  • We study the clustering of galaxies detected at i < 22.5 in the Science Verification observations of the Dark Energy Survey (DES). Two-point correlation functions are measured using 2.3 × 106 galaxies over a contiguous 116 deg 2 region in five bins of photometric redshift width Δz = 0.2 in the range 0.2 < z < 1.2. The impact of photometric redshift errors is assessed by comparing results using a template-based photo-zalgorithm (BPZ) to a machine-learning algorithm (TPZ). A companion paper presents maps of several observational variables (e.g. seeing, sky brightness) which could modulate the galaxy density. Here we characterizemore » and mitigate systematic errors on the measured clustering which arise from these observational variables, in addition to others such as Galactic dust and stellar contamination. After correcting for systematic effects, we then measure galaxy bias over a broad range of linear scales relative to mass clustering predicted from the Planck Λ cold dark matter model, finding agreement with the Canada-France-Hawaii Telescope Legacy Survey (CFHTLS) measurements with χ 2 of 4.0 (8.7) with 5 degrees of freedom for the TPZ (BPZ) redshifts. Furthermore, we test a ‘linear bias’ model, in which the galaxy clustering is a fixed multiple of the predicted non-linear dark matter clustering. The precision of the data allows us to determine that the linear bias model describes the observed galaxy clustering to 2.5 percent accuracy down to scales at least 4–10 times smaller than those on which linear theory is expected to be sufficient.« less
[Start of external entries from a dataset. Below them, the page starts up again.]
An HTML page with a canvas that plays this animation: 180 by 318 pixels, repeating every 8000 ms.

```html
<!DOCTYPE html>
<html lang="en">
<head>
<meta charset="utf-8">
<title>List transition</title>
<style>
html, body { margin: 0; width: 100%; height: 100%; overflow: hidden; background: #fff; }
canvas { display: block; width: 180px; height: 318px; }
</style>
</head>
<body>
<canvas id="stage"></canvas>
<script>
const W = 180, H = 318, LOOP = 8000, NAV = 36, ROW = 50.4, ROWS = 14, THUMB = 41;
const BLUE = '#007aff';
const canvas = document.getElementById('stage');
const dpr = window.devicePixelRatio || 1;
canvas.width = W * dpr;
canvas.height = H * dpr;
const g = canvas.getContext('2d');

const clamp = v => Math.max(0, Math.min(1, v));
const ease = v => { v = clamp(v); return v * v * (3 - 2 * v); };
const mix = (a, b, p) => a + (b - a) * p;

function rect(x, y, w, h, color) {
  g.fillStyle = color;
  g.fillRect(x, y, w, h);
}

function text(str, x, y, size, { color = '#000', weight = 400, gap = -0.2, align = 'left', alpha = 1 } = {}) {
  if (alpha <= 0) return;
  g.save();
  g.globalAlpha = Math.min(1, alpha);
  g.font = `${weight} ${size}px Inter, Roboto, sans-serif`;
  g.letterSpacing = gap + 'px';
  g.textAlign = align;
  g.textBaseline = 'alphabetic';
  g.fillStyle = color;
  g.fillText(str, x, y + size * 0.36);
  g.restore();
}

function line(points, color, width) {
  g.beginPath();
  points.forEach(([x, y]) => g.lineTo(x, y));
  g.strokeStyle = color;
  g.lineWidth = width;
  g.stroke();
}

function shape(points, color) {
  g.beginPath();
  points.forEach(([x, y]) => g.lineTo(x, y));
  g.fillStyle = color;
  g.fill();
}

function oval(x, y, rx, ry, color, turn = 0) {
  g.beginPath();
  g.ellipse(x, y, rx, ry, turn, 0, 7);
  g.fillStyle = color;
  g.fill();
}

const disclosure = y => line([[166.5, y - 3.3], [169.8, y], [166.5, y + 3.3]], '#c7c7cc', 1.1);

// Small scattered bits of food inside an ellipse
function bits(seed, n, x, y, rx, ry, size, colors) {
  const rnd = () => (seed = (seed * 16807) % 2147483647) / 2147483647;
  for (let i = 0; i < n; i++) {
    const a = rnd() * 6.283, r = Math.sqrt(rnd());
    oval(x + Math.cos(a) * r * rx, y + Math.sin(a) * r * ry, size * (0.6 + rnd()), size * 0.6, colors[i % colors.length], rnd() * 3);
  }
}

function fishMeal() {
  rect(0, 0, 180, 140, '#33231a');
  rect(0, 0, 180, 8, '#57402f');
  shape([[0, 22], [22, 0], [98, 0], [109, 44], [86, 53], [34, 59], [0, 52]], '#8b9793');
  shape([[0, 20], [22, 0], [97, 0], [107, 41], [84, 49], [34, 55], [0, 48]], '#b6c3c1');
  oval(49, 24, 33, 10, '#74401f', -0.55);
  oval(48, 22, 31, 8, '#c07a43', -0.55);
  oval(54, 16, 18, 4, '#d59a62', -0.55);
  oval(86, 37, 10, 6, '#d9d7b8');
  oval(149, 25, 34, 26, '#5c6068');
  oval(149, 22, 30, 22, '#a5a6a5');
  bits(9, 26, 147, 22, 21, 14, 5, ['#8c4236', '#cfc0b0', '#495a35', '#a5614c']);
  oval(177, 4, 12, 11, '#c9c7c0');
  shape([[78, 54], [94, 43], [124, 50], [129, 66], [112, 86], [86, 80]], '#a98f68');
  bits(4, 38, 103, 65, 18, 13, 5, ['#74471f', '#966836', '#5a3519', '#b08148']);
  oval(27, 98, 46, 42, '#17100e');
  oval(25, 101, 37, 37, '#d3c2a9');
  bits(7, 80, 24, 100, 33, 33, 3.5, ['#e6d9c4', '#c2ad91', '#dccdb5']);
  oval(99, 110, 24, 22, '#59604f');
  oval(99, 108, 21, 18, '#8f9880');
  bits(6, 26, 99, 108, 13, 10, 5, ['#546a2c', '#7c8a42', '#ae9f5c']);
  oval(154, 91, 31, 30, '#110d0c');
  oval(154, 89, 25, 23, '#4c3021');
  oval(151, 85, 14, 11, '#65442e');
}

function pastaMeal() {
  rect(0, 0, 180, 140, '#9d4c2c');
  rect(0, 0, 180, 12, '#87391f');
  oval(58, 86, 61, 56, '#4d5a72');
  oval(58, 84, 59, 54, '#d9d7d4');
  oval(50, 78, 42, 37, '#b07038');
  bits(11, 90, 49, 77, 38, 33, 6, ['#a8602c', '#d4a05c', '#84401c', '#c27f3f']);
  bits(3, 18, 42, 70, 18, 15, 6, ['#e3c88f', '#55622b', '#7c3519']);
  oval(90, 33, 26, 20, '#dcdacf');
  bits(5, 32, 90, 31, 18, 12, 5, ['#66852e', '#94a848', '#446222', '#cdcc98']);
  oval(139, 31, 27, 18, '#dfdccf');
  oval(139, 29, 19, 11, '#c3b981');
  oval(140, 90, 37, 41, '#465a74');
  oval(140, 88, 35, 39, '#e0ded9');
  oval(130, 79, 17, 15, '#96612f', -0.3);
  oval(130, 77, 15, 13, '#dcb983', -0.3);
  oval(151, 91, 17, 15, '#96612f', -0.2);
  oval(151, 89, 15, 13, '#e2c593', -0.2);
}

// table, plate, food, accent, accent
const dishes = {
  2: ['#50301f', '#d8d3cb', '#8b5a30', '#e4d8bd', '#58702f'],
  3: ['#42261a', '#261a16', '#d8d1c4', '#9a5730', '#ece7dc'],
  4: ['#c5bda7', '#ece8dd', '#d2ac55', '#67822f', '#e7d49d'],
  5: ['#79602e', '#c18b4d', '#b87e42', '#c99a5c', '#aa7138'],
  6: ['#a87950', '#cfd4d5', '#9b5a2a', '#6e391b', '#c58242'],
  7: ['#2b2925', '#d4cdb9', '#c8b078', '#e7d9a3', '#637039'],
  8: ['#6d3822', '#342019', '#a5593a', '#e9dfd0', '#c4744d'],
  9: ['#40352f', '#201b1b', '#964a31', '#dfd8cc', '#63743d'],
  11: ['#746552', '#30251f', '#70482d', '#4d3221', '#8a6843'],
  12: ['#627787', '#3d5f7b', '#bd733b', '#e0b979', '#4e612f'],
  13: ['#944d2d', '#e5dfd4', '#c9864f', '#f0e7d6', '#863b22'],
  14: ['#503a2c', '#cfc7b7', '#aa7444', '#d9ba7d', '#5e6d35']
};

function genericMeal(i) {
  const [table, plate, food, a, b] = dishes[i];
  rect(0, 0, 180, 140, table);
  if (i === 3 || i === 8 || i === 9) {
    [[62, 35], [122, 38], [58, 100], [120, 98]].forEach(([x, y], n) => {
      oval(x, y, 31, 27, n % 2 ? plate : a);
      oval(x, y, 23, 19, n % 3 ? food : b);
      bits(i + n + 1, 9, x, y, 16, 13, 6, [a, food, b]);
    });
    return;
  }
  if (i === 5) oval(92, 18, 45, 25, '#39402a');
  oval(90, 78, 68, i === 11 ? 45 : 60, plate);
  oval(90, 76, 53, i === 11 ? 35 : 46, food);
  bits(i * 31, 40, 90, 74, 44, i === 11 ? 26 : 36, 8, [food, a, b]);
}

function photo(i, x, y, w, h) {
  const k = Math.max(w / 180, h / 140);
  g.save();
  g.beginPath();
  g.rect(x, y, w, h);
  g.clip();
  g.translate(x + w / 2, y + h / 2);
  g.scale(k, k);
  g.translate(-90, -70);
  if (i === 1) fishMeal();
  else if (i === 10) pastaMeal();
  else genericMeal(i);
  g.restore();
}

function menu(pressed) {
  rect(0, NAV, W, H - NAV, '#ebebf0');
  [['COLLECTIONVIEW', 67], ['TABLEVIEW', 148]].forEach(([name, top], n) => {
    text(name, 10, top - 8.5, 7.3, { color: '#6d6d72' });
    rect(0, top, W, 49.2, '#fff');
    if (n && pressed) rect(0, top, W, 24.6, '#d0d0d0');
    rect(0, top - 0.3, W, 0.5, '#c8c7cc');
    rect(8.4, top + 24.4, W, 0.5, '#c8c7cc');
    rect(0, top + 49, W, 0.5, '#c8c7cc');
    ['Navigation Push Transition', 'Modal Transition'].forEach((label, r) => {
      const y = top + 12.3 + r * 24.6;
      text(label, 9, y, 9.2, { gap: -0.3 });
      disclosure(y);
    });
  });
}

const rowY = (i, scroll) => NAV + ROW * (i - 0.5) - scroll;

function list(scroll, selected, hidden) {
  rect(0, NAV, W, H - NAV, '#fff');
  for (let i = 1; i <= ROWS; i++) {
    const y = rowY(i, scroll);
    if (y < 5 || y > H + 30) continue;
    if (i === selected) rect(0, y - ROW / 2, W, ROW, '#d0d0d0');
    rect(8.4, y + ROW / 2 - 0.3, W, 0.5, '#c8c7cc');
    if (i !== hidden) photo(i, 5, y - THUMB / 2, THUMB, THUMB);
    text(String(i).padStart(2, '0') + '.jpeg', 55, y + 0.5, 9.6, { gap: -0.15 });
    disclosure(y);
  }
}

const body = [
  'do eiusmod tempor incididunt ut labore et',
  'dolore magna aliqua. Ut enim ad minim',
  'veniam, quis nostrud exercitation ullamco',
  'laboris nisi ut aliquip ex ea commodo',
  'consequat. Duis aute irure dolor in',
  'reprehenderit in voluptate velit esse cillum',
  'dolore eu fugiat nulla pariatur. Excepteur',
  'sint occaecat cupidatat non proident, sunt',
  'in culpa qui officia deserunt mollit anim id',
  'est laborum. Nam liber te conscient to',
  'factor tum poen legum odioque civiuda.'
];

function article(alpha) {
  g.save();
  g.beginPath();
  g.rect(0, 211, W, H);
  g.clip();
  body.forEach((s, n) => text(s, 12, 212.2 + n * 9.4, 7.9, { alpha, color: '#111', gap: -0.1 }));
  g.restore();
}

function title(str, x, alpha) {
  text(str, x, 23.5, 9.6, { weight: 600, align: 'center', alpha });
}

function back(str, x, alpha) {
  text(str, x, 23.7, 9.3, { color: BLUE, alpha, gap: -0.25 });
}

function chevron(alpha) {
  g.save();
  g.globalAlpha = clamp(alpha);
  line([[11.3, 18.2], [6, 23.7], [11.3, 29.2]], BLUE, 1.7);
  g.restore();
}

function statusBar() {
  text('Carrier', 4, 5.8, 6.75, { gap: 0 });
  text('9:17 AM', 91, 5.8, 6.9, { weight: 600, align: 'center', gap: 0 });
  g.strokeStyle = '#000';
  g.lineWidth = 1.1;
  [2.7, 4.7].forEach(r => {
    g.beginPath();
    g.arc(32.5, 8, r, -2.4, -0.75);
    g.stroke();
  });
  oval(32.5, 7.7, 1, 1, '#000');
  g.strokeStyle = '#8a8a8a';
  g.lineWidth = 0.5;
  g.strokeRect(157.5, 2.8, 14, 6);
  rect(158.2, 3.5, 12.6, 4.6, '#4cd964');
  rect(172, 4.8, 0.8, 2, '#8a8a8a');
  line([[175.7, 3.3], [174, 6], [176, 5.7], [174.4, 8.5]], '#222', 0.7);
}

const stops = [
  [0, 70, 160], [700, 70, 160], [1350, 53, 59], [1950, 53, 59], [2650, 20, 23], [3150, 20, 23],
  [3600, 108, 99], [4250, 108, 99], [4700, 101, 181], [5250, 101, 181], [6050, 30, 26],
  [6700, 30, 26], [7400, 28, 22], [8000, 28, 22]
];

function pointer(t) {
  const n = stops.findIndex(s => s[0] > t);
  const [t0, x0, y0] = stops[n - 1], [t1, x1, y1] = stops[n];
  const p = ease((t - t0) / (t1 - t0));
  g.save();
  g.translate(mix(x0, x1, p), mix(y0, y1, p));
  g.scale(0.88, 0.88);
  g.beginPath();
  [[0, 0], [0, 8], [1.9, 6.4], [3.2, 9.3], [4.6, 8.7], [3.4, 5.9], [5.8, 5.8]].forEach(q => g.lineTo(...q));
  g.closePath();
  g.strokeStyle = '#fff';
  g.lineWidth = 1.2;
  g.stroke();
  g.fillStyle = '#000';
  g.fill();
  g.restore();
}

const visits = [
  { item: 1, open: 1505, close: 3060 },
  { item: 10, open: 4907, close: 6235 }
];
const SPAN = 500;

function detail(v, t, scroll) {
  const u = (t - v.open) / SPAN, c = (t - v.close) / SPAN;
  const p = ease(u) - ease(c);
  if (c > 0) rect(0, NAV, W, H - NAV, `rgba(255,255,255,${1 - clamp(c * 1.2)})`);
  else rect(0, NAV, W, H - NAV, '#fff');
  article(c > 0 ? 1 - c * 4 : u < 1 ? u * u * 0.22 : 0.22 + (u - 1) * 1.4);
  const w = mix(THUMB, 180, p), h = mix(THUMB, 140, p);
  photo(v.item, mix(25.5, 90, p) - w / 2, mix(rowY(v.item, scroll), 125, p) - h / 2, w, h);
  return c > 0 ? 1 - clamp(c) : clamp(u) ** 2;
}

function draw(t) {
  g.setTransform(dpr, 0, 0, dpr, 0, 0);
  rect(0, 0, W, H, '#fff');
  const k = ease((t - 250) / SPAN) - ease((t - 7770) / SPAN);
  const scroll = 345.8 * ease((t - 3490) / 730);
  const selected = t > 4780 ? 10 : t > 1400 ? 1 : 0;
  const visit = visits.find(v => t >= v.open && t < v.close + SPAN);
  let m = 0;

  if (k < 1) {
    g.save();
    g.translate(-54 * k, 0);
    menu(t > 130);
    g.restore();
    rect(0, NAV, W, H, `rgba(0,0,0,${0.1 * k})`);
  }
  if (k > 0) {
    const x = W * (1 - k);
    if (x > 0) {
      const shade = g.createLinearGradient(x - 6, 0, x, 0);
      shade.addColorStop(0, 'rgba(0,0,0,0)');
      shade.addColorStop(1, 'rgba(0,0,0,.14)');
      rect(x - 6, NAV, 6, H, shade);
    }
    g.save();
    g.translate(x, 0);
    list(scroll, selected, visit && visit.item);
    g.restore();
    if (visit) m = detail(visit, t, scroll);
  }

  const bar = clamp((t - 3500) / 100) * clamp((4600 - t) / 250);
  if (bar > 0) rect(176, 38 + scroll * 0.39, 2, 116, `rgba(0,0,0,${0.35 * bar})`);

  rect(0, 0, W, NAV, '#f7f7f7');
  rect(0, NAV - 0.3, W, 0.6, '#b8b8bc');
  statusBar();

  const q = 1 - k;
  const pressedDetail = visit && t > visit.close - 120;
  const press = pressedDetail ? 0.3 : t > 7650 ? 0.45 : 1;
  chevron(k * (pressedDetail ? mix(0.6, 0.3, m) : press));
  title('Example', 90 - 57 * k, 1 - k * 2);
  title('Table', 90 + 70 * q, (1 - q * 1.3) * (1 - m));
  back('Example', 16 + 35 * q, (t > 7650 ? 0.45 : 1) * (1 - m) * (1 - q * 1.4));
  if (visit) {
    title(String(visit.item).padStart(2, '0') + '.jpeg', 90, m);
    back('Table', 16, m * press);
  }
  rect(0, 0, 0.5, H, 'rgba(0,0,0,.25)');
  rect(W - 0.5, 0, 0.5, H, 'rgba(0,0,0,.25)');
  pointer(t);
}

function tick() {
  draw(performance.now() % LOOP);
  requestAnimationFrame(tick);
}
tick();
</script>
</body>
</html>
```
  • Using deep narrow-band (NB) imaging and optical spectroscopy from the Keck telescope and MMT, we identify a sample of 20 emission-line galaxies at z = 0.065-0.90 where the weak auroral emission line, [O III] λ4363, is detected at ≥3σ. These detections allow us to determine the gas-phase metallicity using the 'direct' method. With electron temperature measurements, and dust attenuation corrections from Balmer decrements, we find that four of these low-mass galaxies are extremely metal-poor with 12 + log (O/H) ≤ 7.65 or one-tenth solar. Our most metal-deficient galaxy has 12 + log (O/H) = 7.24{sub −0.30}{sup +0.45} (95% confidence), similarmore » to some of the lowest metallicity galaxies identified in the local universe. We find that our galaxies are all undergoing significant star formation with average specific star formation rate (SFR) of (100 Myr){sup –1}, and that they have high central SFR surface densities (average of 0.5 M {sub ☉} yr{sup –1} kpc{sup –2}). In addition, more than two-thirds of our galaxies have between one and four nearby companions within a projected radius of 100 kpc, which we find is an excess among star-forming galaxies at z = 0.4-0.85. We also find that the gas-phase metallicities for a given stellar mass and SFR lie systematically lower than the local M {sub *}-Z-(SFR) relation by ≈0.2 dex (2σ significance). These results are partly due to selection effects, since galaxies with strong star formation and low metallicity are more likely to yield [O III] λ4363 detections. Finally, the observed higher ionization parameter and high electron density suggest that they are lower redshift analogs to typical z ≳ 1 galaxies.« less
  • The Sloan Digital Sky Survey IV extended Baryonic Oscillation Spectroscopic Survey (SDSS-IV/eBOSS) will observe 195,000 emission-line galaxies (ELGs) to measure the Baryonic Acoustic Oscillation standard ruler (BAO) at redshift 0.9. To test different ELG selection algorithms, 9,000 spectra were observed with the SDSS spectrograph as a pilot survey based on data from several imaging surveys. First, using visual inspection and redshift quality flags, we show that the automated spectroscopic redshifts assigned by the pipeline meet the quality requirements for a reliable BAO measurement. We also show the correlations between sky emission, signal-to-noise ratio in the emission lines, and redshift error.more » Then we provide a detailed description of each target selection algorithm we tested and compare them with the requirements of the eBOSS experiment. As a result, we provide reliable redshift distributions for the different target selection schemes we tested. Lastly, we determine an target selection algorithms that is best suited to be applied on DECam photometry because they fulfill the eBOSS survey efficiency requirements.« less